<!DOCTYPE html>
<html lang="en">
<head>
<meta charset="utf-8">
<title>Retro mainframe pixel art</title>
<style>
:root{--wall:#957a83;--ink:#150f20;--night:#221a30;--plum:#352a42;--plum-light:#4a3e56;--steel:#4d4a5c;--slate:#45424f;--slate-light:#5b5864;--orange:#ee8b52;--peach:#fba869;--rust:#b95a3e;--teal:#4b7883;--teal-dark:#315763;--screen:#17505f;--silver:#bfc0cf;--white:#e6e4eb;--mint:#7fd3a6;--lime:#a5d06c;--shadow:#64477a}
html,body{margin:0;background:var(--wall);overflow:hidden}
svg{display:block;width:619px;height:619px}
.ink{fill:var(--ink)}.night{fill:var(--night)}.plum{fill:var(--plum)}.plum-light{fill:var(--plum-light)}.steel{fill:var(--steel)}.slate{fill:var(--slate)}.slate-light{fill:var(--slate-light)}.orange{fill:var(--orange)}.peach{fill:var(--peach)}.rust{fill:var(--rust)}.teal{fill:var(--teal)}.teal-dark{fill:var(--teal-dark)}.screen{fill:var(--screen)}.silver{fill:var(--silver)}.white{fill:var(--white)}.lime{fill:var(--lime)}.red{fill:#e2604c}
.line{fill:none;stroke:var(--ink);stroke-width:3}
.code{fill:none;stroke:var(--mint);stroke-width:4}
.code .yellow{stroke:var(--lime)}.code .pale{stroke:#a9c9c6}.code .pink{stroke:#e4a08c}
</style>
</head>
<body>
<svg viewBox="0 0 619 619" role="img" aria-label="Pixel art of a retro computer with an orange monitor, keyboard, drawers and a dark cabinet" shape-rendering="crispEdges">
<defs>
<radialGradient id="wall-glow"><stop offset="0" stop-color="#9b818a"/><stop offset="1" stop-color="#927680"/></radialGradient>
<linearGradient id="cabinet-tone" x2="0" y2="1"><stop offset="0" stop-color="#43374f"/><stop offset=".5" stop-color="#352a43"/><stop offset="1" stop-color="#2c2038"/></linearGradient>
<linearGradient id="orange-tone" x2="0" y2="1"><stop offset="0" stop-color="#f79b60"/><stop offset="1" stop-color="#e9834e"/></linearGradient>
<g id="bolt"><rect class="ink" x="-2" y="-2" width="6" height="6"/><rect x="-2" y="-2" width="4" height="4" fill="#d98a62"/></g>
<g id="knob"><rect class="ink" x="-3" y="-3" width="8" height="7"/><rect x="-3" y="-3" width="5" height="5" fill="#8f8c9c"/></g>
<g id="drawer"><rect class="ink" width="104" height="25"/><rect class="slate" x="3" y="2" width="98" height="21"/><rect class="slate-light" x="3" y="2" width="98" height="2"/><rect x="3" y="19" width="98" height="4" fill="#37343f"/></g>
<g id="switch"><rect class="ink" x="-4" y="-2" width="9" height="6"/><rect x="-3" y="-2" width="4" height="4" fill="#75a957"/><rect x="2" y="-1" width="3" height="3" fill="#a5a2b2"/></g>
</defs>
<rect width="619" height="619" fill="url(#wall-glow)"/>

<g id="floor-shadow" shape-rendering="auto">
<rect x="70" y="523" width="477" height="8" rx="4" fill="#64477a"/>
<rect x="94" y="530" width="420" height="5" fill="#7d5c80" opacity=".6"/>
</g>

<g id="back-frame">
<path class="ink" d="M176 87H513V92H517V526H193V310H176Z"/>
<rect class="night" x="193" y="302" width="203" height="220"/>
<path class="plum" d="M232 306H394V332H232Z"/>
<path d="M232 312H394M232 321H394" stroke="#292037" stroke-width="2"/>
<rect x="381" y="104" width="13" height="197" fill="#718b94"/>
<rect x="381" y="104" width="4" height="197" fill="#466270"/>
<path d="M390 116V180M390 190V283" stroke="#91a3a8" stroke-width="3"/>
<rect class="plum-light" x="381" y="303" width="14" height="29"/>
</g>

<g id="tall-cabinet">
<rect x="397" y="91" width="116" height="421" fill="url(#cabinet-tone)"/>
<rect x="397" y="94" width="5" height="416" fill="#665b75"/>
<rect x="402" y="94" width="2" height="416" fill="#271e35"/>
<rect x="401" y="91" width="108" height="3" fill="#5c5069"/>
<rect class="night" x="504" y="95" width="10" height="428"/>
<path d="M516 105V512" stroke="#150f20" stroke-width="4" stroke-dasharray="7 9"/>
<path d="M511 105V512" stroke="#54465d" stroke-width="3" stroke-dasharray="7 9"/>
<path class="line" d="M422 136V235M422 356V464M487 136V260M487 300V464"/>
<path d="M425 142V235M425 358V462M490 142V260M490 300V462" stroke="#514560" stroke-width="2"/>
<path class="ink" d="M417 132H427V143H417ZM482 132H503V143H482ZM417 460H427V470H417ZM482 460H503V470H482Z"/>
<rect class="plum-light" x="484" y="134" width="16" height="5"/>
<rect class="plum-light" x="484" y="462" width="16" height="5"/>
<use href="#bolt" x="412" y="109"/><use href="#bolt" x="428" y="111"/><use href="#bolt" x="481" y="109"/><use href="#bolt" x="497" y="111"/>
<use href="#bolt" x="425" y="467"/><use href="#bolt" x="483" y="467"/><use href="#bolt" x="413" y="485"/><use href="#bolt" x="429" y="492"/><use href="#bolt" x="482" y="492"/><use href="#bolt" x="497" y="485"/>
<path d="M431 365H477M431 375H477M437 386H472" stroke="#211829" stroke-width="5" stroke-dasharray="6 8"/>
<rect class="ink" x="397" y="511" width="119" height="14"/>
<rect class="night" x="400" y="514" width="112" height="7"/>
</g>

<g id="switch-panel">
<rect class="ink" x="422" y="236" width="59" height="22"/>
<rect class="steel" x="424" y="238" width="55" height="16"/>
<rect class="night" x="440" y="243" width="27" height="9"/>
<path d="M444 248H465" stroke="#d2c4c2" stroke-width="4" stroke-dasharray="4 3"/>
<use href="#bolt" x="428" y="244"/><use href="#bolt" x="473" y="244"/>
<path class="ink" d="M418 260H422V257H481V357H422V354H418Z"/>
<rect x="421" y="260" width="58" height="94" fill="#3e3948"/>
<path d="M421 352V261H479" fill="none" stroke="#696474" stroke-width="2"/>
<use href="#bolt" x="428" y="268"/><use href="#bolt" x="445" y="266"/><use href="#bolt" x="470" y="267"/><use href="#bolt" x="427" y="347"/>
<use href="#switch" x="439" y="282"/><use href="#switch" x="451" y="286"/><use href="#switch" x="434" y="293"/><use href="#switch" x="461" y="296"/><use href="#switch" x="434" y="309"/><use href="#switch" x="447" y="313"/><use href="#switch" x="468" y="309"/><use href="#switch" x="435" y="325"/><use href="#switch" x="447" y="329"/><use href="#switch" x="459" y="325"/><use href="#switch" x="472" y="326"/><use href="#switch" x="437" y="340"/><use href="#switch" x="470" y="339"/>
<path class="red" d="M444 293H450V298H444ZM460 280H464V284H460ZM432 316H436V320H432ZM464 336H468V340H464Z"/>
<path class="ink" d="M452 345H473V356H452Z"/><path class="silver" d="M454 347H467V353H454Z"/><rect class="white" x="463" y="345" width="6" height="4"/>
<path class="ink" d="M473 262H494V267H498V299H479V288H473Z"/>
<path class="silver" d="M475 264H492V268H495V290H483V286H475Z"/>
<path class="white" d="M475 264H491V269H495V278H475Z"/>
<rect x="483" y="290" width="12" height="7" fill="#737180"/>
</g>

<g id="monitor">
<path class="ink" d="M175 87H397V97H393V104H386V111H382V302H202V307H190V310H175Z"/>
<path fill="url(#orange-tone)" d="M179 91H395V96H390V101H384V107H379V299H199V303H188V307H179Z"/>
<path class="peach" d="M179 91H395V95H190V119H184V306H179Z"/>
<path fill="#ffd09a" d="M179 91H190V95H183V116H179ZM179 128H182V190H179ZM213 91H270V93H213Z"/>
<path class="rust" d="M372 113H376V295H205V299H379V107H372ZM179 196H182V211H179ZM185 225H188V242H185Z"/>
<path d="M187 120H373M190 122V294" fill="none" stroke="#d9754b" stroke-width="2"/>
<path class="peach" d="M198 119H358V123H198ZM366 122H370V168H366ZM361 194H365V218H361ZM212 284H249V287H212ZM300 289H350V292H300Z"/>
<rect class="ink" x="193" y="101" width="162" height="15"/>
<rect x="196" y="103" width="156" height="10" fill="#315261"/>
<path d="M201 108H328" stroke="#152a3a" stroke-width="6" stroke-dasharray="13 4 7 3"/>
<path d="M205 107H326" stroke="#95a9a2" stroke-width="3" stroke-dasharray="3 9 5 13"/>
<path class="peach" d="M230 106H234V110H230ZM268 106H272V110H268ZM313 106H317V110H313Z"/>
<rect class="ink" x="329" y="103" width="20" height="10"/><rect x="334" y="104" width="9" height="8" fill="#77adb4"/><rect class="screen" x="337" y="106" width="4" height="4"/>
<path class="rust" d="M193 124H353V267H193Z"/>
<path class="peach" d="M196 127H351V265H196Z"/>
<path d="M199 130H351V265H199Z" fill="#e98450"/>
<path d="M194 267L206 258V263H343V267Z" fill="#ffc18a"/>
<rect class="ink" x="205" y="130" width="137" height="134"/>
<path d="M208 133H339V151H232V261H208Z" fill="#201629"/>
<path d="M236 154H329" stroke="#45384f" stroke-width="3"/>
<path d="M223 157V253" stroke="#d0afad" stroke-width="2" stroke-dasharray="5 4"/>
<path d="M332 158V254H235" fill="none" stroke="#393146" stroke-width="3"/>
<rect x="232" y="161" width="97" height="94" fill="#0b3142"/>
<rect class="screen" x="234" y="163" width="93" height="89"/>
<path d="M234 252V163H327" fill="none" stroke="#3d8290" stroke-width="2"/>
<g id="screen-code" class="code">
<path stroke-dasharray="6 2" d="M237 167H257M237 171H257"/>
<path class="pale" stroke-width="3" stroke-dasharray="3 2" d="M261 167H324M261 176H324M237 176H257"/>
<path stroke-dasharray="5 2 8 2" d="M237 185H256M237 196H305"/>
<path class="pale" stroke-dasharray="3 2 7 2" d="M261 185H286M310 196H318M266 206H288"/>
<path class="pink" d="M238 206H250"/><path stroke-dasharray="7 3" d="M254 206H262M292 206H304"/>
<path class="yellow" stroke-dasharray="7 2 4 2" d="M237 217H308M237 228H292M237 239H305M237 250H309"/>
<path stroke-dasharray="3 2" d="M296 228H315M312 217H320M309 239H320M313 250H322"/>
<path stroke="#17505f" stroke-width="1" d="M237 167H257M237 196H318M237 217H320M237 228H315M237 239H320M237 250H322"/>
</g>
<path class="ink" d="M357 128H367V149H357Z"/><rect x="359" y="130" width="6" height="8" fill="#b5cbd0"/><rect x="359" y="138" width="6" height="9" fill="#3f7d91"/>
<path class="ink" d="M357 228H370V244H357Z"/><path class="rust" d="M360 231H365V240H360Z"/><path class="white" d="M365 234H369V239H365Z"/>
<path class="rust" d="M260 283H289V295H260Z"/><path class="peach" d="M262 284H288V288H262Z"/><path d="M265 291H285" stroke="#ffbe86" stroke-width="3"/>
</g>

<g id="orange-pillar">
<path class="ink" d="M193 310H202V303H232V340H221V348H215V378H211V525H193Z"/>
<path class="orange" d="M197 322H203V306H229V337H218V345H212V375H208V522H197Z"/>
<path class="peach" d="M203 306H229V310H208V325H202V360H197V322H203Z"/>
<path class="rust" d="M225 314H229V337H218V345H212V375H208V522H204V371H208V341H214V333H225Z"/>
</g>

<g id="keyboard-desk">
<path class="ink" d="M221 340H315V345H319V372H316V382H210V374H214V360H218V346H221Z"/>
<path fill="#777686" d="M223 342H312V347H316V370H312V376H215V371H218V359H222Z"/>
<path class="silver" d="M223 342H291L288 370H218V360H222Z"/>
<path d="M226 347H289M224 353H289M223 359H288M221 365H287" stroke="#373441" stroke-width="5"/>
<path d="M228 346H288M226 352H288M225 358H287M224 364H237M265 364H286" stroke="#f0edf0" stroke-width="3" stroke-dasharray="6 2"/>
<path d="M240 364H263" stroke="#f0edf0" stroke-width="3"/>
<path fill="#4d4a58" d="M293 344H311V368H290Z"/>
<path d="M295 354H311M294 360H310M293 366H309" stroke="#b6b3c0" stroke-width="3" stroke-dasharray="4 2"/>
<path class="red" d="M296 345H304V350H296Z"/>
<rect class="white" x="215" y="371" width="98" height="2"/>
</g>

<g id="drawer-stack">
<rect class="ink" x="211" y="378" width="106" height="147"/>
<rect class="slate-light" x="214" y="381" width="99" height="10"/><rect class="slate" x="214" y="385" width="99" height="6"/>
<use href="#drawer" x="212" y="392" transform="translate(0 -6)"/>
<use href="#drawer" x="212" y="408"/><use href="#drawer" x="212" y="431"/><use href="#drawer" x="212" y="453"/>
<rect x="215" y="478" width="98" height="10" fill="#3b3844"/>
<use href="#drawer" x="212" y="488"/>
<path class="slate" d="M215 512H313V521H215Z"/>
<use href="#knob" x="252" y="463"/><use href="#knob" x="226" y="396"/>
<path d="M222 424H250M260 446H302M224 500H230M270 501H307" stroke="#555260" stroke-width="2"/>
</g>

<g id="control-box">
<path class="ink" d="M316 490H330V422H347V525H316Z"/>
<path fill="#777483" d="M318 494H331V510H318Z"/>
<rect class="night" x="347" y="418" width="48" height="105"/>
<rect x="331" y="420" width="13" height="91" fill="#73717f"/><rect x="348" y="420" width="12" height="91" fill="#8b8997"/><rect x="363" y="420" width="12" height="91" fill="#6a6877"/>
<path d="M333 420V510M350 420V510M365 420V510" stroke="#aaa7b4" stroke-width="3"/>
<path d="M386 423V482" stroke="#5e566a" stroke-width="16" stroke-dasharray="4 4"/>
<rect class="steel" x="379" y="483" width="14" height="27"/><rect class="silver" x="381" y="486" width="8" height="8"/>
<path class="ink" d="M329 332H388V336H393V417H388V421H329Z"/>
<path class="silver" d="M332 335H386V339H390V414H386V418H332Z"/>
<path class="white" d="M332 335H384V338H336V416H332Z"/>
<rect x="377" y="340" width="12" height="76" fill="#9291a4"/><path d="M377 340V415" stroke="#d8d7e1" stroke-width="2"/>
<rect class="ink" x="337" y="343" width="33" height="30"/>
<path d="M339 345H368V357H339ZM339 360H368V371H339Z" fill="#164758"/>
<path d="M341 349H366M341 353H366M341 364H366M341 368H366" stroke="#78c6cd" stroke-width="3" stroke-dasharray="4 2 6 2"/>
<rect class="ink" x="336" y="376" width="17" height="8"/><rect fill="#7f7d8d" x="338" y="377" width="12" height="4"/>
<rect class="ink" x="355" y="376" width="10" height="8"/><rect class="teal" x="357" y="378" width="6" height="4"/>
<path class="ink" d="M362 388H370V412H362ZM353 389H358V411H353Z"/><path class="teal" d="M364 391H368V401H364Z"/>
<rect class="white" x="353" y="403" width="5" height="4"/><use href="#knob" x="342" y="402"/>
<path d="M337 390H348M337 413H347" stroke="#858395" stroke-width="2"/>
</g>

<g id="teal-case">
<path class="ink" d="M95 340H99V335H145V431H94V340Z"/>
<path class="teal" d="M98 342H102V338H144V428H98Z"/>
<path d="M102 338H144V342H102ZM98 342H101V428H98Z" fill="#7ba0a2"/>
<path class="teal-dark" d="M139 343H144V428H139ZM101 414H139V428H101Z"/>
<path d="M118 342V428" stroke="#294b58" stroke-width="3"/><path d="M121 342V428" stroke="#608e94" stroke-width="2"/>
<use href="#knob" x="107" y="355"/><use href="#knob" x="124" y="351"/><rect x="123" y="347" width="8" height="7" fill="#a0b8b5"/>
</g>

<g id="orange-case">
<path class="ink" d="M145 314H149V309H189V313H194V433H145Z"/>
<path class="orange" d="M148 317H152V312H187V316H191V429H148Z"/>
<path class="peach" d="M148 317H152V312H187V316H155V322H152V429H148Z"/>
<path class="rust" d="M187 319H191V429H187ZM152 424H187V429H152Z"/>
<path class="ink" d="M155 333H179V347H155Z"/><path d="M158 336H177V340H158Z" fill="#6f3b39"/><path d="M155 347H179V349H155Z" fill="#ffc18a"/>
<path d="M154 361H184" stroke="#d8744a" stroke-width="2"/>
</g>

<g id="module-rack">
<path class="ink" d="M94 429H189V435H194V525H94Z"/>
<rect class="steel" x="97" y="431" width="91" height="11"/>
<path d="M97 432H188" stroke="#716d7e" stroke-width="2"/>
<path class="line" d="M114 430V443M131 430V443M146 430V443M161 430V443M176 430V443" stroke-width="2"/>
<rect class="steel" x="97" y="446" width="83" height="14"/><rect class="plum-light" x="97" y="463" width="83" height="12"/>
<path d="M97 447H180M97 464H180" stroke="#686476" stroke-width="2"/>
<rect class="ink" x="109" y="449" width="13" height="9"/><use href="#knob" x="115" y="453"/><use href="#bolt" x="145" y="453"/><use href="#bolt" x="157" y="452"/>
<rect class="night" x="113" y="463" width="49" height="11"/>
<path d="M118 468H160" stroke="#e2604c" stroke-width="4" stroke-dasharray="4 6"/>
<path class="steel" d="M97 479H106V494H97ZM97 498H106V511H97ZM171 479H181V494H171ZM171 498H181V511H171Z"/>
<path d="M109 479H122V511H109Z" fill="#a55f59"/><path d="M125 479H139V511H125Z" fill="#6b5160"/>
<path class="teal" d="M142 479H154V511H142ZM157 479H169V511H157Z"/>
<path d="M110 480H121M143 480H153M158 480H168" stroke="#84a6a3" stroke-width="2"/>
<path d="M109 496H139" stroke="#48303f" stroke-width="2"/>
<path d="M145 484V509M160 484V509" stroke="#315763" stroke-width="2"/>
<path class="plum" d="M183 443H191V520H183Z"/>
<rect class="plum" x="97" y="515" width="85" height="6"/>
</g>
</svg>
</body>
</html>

▬▬▬▬▬▬

- [DIRECTIONS FOR THIS TASK]: If a line in the data above contains the string "body", count it; then state only the total.

- [ANSWER FOR THIS EXERCISE]: 3